▶ [Problem to solve]:
Pick out and copy every line below that has the word "trim".

####

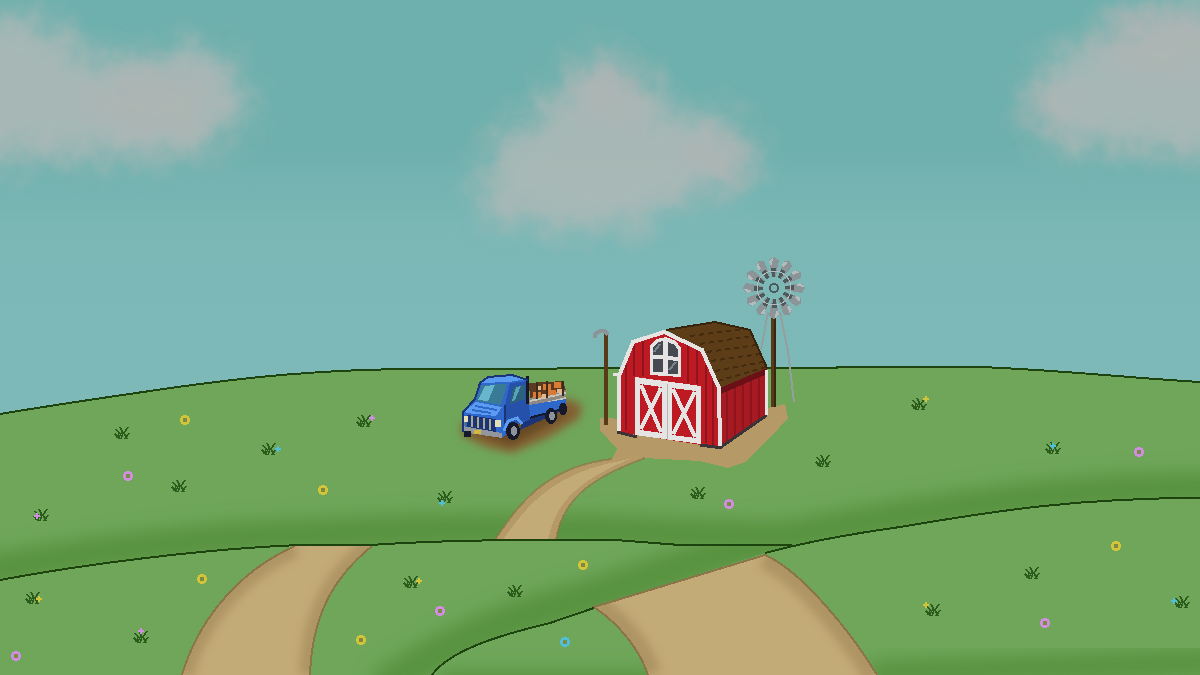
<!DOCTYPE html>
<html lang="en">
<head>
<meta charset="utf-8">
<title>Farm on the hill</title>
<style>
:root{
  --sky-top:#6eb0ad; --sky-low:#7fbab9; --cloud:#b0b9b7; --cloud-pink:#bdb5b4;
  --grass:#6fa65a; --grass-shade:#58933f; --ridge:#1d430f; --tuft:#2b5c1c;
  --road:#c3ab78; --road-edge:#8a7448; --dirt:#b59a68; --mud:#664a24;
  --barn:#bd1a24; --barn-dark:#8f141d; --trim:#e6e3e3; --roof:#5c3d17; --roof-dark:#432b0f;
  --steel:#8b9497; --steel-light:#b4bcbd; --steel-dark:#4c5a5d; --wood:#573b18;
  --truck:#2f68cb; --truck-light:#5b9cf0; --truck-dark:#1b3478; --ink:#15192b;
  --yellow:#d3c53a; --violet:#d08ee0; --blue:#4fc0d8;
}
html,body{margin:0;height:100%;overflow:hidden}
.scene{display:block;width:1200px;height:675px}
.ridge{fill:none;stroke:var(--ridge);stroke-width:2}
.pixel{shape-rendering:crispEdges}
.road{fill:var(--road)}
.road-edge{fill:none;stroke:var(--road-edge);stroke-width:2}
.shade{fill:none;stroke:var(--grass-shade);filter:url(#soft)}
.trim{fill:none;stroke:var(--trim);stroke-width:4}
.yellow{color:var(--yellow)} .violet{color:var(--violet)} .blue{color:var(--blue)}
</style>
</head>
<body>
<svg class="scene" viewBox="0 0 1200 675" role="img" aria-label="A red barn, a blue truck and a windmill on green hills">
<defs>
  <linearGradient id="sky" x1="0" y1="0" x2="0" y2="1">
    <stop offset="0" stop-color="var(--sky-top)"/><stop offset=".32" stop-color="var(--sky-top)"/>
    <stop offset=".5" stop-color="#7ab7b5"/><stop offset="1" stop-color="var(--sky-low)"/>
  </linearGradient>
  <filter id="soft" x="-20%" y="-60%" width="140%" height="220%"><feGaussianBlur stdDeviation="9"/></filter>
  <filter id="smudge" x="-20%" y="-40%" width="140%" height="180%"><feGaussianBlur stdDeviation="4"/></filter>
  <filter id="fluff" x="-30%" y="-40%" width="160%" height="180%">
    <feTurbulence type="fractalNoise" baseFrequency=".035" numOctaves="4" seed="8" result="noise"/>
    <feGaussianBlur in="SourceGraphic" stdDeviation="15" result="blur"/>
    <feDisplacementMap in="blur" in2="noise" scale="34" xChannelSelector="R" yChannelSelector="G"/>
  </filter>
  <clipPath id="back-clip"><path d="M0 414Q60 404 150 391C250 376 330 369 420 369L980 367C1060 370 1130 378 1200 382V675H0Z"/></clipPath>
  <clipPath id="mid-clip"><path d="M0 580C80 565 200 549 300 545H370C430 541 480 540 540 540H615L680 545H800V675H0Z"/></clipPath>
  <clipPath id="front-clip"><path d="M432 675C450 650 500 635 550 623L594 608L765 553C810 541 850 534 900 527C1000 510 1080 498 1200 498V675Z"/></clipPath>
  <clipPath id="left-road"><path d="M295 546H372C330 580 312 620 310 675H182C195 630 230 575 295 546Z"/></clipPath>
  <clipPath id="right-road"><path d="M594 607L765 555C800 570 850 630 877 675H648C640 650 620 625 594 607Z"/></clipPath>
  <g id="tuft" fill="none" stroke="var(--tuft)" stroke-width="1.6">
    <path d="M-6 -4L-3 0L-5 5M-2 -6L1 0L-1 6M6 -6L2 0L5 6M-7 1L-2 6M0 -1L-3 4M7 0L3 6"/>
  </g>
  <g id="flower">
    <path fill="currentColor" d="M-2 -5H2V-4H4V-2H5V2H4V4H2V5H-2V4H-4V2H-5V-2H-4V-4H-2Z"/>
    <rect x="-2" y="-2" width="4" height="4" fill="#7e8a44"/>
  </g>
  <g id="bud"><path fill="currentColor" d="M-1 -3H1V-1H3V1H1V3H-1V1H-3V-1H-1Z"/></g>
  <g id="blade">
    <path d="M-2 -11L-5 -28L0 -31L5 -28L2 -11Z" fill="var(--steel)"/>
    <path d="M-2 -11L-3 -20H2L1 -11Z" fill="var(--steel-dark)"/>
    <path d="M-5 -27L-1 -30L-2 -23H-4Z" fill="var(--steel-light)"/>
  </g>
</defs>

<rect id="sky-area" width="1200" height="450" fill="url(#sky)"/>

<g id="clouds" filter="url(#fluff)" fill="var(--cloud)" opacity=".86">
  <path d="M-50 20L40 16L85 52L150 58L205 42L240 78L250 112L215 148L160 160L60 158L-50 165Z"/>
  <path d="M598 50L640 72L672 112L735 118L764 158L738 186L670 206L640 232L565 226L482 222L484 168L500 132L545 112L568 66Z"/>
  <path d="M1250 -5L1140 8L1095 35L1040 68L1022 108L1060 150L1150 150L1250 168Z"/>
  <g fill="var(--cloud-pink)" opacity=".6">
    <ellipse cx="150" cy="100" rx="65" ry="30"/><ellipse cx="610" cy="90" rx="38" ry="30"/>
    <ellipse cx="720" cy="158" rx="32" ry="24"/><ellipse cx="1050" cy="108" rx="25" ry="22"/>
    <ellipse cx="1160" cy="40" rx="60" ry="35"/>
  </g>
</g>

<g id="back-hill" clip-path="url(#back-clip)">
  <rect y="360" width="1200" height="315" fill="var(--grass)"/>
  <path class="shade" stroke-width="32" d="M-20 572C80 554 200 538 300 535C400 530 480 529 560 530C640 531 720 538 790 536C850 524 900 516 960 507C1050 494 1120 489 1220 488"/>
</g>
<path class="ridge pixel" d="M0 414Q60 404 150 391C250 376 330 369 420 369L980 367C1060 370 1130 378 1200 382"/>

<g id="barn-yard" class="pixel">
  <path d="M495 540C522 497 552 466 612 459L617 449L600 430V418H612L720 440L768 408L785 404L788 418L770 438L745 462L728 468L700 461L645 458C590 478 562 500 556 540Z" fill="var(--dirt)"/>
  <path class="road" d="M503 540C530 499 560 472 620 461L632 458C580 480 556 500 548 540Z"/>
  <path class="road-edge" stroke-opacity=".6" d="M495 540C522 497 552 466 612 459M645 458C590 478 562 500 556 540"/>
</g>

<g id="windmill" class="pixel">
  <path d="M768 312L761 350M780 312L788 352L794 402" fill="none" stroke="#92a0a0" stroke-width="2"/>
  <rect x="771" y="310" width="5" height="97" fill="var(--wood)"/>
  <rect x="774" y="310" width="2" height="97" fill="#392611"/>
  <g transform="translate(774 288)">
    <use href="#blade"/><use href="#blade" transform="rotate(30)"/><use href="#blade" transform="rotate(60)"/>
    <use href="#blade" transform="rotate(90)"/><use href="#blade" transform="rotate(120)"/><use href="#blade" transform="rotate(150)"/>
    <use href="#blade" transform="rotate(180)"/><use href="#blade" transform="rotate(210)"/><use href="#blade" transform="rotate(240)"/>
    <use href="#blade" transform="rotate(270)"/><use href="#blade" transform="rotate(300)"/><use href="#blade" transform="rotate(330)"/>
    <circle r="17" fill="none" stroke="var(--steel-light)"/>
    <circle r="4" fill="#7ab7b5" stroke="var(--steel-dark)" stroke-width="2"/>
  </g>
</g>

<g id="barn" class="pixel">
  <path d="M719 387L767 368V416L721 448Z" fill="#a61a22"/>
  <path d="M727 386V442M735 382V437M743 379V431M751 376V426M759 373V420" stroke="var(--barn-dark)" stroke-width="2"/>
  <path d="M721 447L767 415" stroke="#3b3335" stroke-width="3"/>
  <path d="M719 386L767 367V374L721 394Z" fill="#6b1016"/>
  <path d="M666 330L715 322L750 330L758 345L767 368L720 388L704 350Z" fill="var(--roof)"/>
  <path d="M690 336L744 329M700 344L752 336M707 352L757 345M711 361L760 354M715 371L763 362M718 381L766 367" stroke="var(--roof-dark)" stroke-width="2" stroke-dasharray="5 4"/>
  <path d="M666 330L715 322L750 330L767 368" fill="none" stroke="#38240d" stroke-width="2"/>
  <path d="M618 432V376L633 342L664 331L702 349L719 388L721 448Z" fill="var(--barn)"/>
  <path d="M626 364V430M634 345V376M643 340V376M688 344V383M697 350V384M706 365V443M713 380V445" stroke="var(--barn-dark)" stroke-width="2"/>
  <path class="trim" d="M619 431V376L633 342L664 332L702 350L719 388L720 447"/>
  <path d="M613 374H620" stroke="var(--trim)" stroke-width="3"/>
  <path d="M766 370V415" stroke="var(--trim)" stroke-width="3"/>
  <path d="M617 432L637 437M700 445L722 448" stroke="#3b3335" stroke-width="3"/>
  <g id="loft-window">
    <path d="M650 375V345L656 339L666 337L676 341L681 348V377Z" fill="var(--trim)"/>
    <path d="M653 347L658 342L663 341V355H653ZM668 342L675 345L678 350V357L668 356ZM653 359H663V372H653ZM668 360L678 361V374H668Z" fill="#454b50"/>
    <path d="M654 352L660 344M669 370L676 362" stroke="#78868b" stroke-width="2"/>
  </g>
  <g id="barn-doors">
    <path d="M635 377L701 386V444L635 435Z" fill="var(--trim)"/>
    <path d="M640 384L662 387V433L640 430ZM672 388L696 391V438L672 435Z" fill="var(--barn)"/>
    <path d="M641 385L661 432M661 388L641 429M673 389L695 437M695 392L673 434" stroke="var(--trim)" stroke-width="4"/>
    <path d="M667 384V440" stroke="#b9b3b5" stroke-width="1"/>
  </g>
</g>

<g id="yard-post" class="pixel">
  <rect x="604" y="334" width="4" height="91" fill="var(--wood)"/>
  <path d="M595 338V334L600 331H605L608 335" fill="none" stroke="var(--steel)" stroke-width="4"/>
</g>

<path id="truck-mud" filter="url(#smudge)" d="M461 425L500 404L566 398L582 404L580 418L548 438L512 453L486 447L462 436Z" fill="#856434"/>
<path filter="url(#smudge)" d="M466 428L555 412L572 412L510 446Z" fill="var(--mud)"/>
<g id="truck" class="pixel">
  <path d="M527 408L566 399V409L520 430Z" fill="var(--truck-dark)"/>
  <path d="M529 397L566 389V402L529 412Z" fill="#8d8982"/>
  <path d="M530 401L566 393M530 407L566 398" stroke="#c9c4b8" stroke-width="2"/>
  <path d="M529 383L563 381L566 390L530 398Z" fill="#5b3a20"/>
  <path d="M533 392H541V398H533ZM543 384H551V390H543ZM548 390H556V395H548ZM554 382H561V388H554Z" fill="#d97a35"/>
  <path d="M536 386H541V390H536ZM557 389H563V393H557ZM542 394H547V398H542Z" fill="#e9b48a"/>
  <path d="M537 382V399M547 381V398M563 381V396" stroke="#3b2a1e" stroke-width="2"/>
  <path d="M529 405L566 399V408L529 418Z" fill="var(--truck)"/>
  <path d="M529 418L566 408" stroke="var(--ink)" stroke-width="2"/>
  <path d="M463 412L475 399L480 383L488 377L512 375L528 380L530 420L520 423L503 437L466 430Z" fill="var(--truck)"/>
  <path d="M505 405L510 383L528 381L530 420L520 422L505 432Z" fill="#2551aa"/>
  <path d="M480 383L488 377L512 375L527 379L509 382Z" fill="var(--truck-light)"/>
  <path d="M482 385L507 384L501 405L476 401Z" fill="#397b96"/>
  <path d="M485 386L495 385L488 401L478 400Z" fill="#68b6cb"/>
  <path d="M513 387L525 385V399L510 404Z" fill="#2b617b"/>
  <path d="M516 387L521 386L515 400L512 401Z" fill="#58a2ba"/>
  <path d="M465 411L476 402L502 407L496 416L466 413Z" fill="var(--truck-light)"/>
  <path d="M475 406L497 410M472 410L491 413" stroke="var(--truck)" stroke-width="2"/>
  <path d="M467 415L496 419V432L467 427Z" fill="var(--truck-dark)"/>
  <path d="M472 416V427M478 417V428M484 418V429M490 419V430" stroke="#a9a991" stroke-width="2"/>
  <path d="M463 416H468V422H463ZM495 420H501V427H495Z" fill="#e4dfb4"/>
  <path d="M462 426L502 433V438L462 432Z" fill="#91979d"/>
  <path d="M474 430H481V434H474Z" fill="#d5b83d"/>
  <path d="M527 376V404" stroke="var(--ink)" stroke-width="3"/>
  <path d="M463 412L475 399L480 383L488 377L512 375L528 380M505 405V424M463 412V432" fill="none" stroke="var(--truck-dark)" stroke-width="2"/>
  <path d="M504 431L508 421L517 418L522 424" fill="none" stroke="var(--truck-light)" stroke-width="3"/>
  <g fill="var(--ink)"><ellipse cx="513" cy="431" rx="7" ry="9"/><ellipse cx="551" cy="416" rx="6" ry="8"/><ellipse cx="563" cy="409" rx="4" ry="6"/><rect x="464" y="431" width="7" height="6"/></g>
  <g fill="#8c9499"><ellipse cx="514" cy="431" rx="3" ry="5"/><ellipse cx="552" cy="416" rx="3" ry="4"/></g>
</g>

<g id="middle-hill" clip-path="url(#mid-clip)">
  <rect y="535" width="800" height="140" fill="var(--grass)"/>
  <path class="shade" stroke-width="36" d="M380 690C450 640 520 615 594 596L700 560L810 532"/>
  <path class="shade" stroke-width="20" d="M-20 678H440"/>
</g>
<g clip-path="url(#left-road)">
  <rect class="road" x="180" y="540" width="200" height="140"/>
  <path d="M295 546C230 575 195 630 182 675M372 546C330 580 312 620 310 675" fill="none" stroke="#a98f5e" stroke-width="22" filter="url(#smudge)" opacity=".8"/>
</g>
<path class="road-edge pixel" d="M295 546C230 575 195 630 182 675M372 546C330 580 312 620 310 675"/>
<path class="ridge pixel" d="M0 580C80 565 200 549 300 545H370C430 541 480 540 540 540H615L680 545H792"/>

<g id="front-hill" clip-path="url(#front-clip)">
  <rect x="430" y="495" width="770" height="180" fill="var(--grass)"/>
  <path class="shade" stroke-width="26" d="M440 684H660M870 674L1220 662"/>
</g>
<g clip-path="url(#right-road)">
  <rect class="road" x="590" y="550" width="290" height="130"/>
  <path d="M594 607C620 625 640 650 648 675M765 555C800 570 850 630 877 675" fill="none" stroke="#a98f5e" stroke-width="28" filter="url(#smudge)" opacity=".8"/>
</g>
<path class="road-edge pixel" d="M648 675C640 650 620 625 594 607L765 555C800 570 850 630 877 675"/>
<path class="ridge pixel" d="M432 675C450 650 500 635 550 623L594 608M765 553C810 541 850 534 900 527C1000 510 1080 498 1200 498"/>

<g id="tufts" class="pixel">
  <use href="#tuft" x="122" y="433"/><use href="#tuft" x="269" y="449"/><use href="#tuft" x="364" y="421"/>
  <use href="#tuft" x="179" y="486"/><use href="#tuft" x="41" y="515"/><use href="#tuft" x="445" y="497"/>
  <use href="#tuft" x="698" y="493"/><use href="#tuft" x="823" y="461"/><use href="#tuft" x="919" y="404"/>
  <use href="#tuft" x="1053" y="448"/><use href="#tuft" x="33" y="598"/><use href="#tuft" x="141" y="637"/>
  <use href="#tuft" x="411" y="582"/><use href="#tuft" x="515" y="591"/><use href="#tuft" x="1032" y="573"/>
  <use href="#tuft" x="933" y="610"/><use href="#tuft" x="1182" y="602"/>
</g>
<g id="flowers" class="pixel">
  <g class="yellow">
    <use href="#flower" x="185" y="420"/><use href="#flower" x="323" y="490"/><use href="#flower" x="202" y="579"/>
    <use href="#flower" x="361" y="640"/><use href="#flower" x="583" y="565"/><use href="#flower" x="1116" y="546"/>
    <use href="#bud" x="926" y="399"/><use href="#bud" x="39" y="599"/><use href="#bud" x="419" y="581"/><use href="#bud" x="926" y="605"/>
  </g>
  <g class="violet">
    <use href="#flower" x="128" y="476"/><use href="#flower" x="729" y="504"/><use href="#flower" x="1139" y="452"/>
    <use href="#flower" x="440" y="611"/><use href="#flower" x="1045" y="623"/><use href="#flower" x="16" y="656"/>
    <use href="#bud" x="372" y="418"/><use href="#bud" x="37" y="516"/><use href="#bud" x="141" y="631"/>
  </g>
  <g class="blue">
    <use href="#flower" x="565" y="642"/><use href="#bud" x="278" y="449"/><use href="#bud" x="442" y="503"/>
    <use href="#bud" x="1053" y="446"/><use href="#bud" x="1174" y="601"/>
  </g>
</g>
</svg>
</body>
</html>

####

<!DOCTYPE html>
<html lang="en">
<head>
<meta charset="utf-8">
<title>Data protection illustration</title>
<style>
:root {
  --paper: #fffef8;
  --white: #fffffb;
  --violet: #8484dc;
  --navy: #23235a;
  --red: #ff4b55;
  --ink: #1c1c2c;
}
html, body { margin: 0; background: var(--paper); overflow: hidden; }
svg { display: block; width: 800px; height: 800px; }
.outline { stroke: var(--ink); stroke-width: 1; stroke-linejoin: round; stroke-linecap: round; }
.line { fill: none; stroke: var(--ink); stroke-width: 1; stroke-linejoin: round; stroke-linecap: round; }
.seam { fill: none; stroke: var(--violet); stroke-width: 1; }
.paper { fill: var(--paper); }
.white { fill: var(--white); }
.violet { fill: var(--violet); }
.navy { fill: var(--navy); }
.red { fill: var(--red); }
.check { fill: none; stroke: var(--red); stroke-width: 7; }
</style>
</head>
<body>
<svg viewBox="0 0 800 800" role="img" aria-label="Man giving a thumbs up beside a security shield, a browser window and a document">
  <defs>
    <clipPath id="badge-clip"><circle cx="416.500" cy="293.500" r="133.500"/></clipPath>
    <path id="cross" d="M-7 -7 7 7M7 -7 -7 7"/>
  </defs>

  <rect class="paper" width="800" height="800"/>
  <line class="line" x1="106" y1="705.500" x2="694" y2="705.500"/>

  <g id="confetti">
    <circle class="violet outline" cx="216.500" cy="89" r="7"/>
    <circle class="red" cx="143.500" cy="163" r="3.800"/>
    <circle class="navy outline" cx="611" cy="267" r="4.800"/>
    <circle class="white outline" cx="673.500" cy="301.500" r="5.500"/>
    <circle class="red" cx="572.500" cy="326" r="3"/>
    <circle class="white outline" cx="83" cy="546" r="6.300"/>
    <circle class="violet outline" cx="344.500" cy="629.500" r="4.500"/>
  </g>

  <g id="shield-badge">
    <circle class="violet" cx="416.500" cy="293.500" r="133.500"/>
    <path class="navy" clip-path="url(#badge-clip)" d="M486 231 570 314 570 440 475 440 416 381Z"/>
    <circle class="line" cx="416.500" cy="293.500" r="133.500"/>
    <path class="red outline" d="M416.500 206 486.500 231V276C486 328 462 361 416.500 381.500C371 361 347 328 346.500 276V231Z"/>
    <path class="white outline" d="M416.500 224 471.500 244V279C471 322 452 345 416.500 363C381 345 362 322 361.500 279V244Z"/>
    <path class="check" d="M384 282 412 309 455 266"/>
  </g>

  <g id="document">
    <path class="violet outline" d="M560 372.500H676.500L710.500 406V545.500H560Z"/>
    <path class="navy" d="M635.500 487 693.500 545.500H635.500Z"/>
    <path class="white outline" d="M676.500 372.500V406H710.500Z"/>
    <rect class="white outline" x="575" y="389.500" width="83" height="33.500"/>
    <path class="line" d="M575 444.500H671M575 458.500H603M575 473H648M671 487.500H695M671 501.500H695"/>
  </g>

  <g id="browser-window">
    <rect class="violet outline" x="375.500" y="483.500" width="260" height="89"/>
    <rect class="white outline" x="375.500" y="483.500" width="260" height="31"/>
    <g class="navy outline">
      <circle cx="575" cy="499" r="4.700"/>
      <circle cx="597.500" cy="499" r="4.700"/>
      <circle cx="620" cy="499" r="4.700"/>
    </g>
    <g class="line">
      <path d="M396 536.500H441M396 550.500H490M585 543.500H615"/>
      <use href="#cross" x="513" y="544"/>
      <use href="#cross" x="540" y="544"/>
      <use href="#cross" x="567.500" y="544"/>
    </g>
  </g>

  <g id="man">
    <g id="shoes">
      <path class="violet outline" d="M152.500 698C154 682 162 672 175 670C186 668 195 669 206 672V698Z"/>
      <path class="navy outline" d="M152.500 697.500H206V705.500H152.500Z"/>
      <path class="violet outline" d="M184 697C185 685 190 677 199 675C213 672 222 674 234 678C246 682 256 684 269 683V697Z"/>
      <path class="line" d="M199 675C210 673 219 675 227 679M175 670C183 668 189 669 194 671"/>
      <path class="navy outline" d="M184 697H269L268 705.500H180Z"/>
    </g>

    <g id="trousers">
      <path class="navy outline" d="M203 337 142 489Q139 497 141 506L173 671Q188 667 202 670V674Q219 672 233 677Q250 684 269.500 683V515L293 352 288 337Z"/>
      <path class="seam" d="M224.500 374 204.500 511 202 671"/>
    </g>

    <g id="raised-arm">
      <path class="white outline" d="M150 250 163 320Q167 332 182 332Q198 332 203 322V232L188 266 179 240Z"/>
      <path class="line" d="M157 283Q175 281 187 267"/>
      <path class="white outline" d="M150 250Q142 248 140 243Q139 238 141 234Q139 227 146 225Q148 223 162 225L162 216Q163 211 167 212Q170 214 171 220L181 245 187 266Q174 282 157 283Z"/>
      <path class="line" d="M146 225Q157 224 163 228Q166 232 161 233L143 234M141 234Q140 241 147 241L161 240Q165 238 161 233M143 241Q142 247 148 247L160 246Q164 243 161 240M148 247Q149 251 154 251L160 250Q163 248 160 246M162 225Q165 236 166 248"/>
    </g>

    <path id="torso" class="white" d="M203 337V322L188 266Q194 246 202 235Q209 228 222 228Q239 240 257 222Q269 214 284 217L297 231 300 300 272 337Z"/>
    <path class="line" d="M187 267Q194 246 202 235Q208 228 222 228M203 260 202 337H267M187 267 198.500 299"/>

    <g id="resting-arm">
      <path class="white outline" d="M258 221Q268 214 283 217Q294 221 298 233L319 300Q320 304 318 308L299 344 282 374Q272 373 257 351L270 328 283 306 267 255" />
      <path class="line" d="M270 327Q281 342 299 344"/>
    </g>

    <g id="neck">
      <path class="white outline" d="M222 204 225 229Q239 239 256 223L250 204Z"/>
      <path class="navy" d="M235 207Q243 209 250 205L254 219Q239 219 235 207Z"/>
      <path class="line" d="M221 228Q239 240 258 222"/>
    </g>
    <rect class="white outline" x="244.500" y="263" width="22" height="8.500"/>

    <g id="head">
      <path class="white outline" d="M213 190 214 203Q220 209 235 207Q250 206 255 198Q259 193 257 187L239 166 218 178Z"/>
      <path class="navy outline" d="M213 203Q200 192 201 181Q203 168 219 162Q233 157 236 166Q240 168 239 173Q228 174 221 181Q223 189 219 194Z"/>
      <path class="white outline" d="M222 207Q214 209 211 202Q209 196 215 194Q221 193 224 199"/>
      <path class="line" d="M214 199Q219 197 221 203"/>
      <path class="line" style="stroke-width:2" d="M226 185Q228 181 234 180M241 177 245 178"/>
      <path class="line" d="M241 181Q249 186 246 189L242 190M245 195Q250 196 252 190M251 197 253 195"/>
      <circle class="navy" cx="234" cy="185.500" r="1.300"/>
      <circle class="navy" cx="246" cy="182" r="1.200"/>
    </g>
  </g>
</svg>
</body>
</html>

####

▶ [Result for this task]:
  --barn:#bd1a24; --barn-dark:#8f141d; --trim:#e6e3e3; --roof:#5c3d17; --roof-dark:#432b0f;
.trim{fill:none;stroke:var(--trim);stroke-width:4}
  <path class="trim" d="M619 431V376L633 342L664 332L702 350L719 388L720 447"/>
  <path d="M613 374H620" stroke="var(--trim)" stroke-width="3"/>
  <path d="M766 370V415" stroke="var(--trim)" stroke-width="3"/>
    <path d="M650 375V345L656 339L666 337L676 341L681 348V377Z" fill="var(--trim)"/>
    <path d="M635 377L701 386V444L635 435Z" fill="var(--trim)"/>
    <path d="M641 385L661 432M661 388L641 429M673 389L695 437M695 392L673 434" stroke="var(--trim)" stroke-width="4"/>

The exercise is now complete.